--- Provided records ---

::::::::::

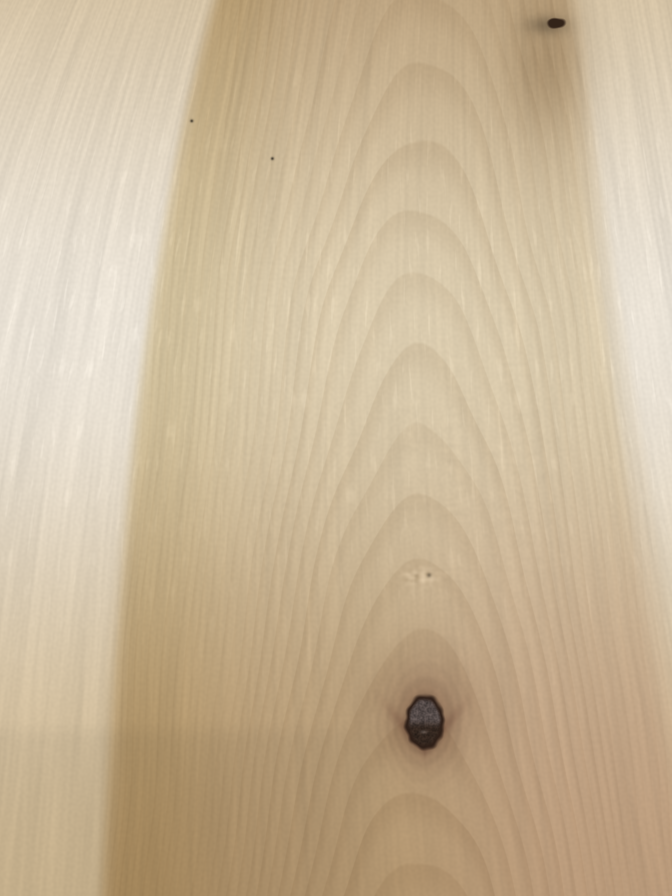
A Shadertoy shader for this texture:

```glsl
// Pale wooden board: cathedral growth rings between two bands of light sapwood,
// with one large knot, a small knot and a pin knot. Rings are contours of a
// parabolic field; fibres are gradient noise stretched along the board.

#define RING_FREQ 12.4
#define RING_BEND 18.0
#define RING_DEPTH 0.055
#define FIBRE_DEPTH 0.065
#define RIPPLE_DEPTH 0.035
#define GLOW_HEIGHT 0.63
#define GLOW_SPREAD 0.36
#define KNOT_POS vec2(0.474, 0.194)
#define SMALL_KNOT_POS vec2(0.621, 0.974)
#define PIN_KNOT_POS vec2(0.470, 0.356)

float hash(vec2 p) {
    vec3 q = fract(vec3(p.xyx) * 0.1031);
    q += dot(q, q.yzx + 33.33);
    return fract((q.x + q.y) * q.z);
}

float cornerSlope(vec2 cell, vec2 offset) {
    float angle = 6.2832 * hash(cell);
    return dot(vec2(cos(angle), sin(angle)), offset);
}

// Gradient noise, roughly -0.7 to 0.7
float noise(vec2 p) {
    vec2 i = floor(p), f = fract(p);
    vec2 u = f * f * f * (f * (f * 6.0 - 15.0) + 10.0);
    vec2 e = vec2(1.0, 0.0);
    return mix(mix(cornerSlope(i, f), cornerSlope(i + e, f - e), u.x),
               mix(cornerSlope(i + e.yx, f - e.yx), cornerSlope(i + 1.0, f - 1.0), u.x), u.y);
}

// Soft elliptical spot: 1 at the centre, fading outwards
float spot(vec2 p, vec2 centre, vec2 radius) {
    vec2 d = (p - centre) / radius;
    return exp(-dot(d, d));
}

// Growth ring: slow darkening, then a sharp edge
float growthRing(float phase) {
    float s = fract(phase), w = clamp(fwidth(phase) * 1.5, 0.06, 0.5);
    float line = smoothstep(0.35, 1.0 - w, s) * (1.0 - smoothstep(1.0 - w, 1.0, s));
    return line * (0.45 + 0.75 * hash(vec2(floor(phase), 7.0)));
}

// Filled ellipse with a slightly ragged, smoothed edge
float ellipse(vec2 d, vec2 radius, float ragged) {
    float r = length(d / radius) + ragged * noise(d * 90.0);
    float w = 0.06 + 1.0 / (iResolution.y * min(radius.x, radius.y));
    return 1.0 - smoothstep(1.0 - w, 1.0 + w, r);
}

vec3 paintKnot(vec3 col, vec2 p) {
    vec2 d = p - KNOT_POS;
    // Stained halo, with wings and a tail of bent grain
    col *= 1.0 - vec3(0.12, 0.16, 0.17) * spot(d, vec2(0.0, 0.018), vec2(0.062, 0.060));
    col *= 1.0 - vec3(0.22, 0.27, 0.27) * spot(d, vec2(0.0, -0.003), vec2(0.030, 0.042));
    float bend = length(d * vec2(1.3, 1.0)) + 0.25 * abs(d.x);
    float grain = sin(bend * 420.0 + 4.0 * noise(p * 25.0));
    col *= 1.0 - 0.03 * grain * spot(d, vec2(0.0), vec2(0.055, 0.060));
    float wing = exp(-pow((d.y + 0.030 - 1.1 * abs(d.x)) / 0.009, 2.0));
    col *= 1.0 - vec3(0.13, 0.18, 0.18) * wing * smoothstep(0.062, 0.012, abs(d.x));
    // Bark rim, greyish core, darker lower half
    col = mix(col, vec3(0.18, 0.12, 0.09), ellipse(d, vec2(0.0215, 0.030), 0.12));
    vec3 core = mix(vec3(0.20, 0.15, 0.12), vec3(0.33, 0.29, 0.28), smoothstep(-0.008, 0.004, d.y));
    core *= 1.0 + 0.35 * noise(d * 180.0) + 0.25 * noise(d * 400.0);
    col = mix(col, core, ellipse(d, vec2(0.0175, 0.025), 0.08));
    return col + 0.16 * spot(d, vec2(-0.001, -0.011), vec2(0.004, 0.002));
}

vec3 paintSmallMarks(vec3 col, vec2 p) {
    // Small knot and its smoky stain
    vec2 d = p - SMALL_KNOT_POS;
    col *= 1.0 - vec3(0.13, 0.16, 0.20) * spot(d, vec2(-0.012, -0.045), vec2(0.045, 0.085));
    col *= 1.0 - 0.25 * spot(d, vec2(-0.010, -0.002), vec2(0.022, 0.010));
    col = mix(col, vec3(0.20, 0.14, 0.10), ellipse(d, vec2(0.0095, 0.0055), 0.3));
    // Pin knot: pale fleck with dark specks
    d = p - PIN_KNOT_POS;
    float mottle = noise(d * vec2(110.0, 150.0));
    col += (0.05 + 0.22 * mottle) * spot(d, vec2(0.0), vec2(0.017, 0.010));
    col *= 1.0 - 0.3 * spot(d, vec2(0.009, 0.002), vec2(0.0025));
    // Two stray pinholes
    float holes = spot(p, vec2(0.214, 0.865), vec2(0.0018)) + spot(p, vec2(0.304, 0.823), vec2(0.0018));
    return col * (1.0 - 0.6 * holes);
}

void mainImage(out vec4 fragColor, in vec2 fragCoord) {
    vec2 p = fragCoord / iResolution.y;
    float y = p.y;

    // Heartwood borders; "across" runs 0 to 1 between them
    float left = 0.115 + 0.05 * y + 0.075 * y * y * y;
    float right = 0.79 - 0.20 * y + 0.05 * y * y;
    float across = (p.x - left) / (right - left);
    float wobble = 0.012 * noise(vec2(across * 30.0, y * 3.0));
    float heart = smoothstep(-0.025, 0.025, across + wobble)
                * (1.0 - smoothstep(0.955, 1.045, across + wobble));

    // Base colours under a broad band of light
    float glow = exp(-pow((y - GLOW_HEIGHT) / GLOW_SPREAD, 2.0));
    vec3 heartwood = mix(vec3(0.69, 0.575, 0.425), vec3(0.855, 0.795, 0.68), glow);
    vec3 sapwood = mix(vec3(0.79, 0.70, 0.55), vec3(0.915, 0.885, 0.835), glow);
    heartwood -= vec3(0.035, 0.04, 0.065) * exp(-pow((across - 0.04) / 0.16, 2.0));
    heartwood += vec3(0.03, 0.02, 0.045) * smoothstep(0.45, 0.8, across) * (1.0 - smoothstep(0.1, 0.6, y));
    vec3 col = mix(sapwood, heartwood, heart);
    col *= 1.0 - 0.04 * (1.0 - smoothstep(0.17, 0.20, y)) * (1.0 - smoothstep(0.36, 0.46, p.x));

    // Cathedral arches, straightening into vertical grain
    float dx = p.x - 0.469 + 0.012 * noise(p * vec2(7.0, 5.0));
    float field = y + RING_BEND * dx * dx + 0.025 * noise(p * vec2(14.0, 5.0));
    float ringFade = heart * (1.0 - 0.6 * smoothstep(0.10, 0.28, abs(dx)));
    col *= 1.0 - RING_DEPTH * vec3(0.8, 1.0, 1.25) * growthRing(field * RING_FREQ + 0.42) * ringFade;

    // Long fibres at three widths, then short bright pores
    float fibre = 0.5 * noise(vec2(across * 17.0, y * 1.2)) + 0.6 * noise(vec2(across * 52.0, y * 2.0))
                + 0.6 * noise(vec2(across * 120.0, y * 7.0));
    col *= 1.0 + FIBRE_DEPTH * fibre * mix(1.0, 0.6, spot(p, vec2(0.48, 0.4), vec2(0.14, 0.6)));
    col += 0.035 * glow * smoothstep(0.2, 0.6, noise(vec2(across * 95.0, y * 28.0)));

    // Crosswise ripples in the middle columns
    float column = smoothstep(-0.1, 0.35, noise(vec2(p.x * 22.0, y * 1.5)));
    float ripple = noise(vec2(p.x * 32.0, y * 120.0 + 2.0 * noise(p * 15.0)));
    col *= 1.0 + RIPPLE_DEPTH * ripple * column * spot(p, vec2(0.47, 0.50), vec2(0.18, 0.28));
    col *= 1.0 + 0.022 * noise(p * 230.0);

    col = paintKnot(paintSmallMarks(col, p), p);
    fragColor = vec4(clamp(col, 0.0, 1.0), 1.0);
}
```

::::::::::

Only lines that include "radius" belong in the answer; return them from the entries above.

--- Solution to this task ---
float spot(vec2 p, vec2 centre, vec2 radius) {
    vec2 d = (p - centre) / radius;
float ellipse(vec2 d, vec2 radius, float ragged) {
    float r = length(d / radius) + ragged * noise(d * 90.0);
    float w = 0.06 + 1.0 / (iResolution.y * min(radius.x, radius.y));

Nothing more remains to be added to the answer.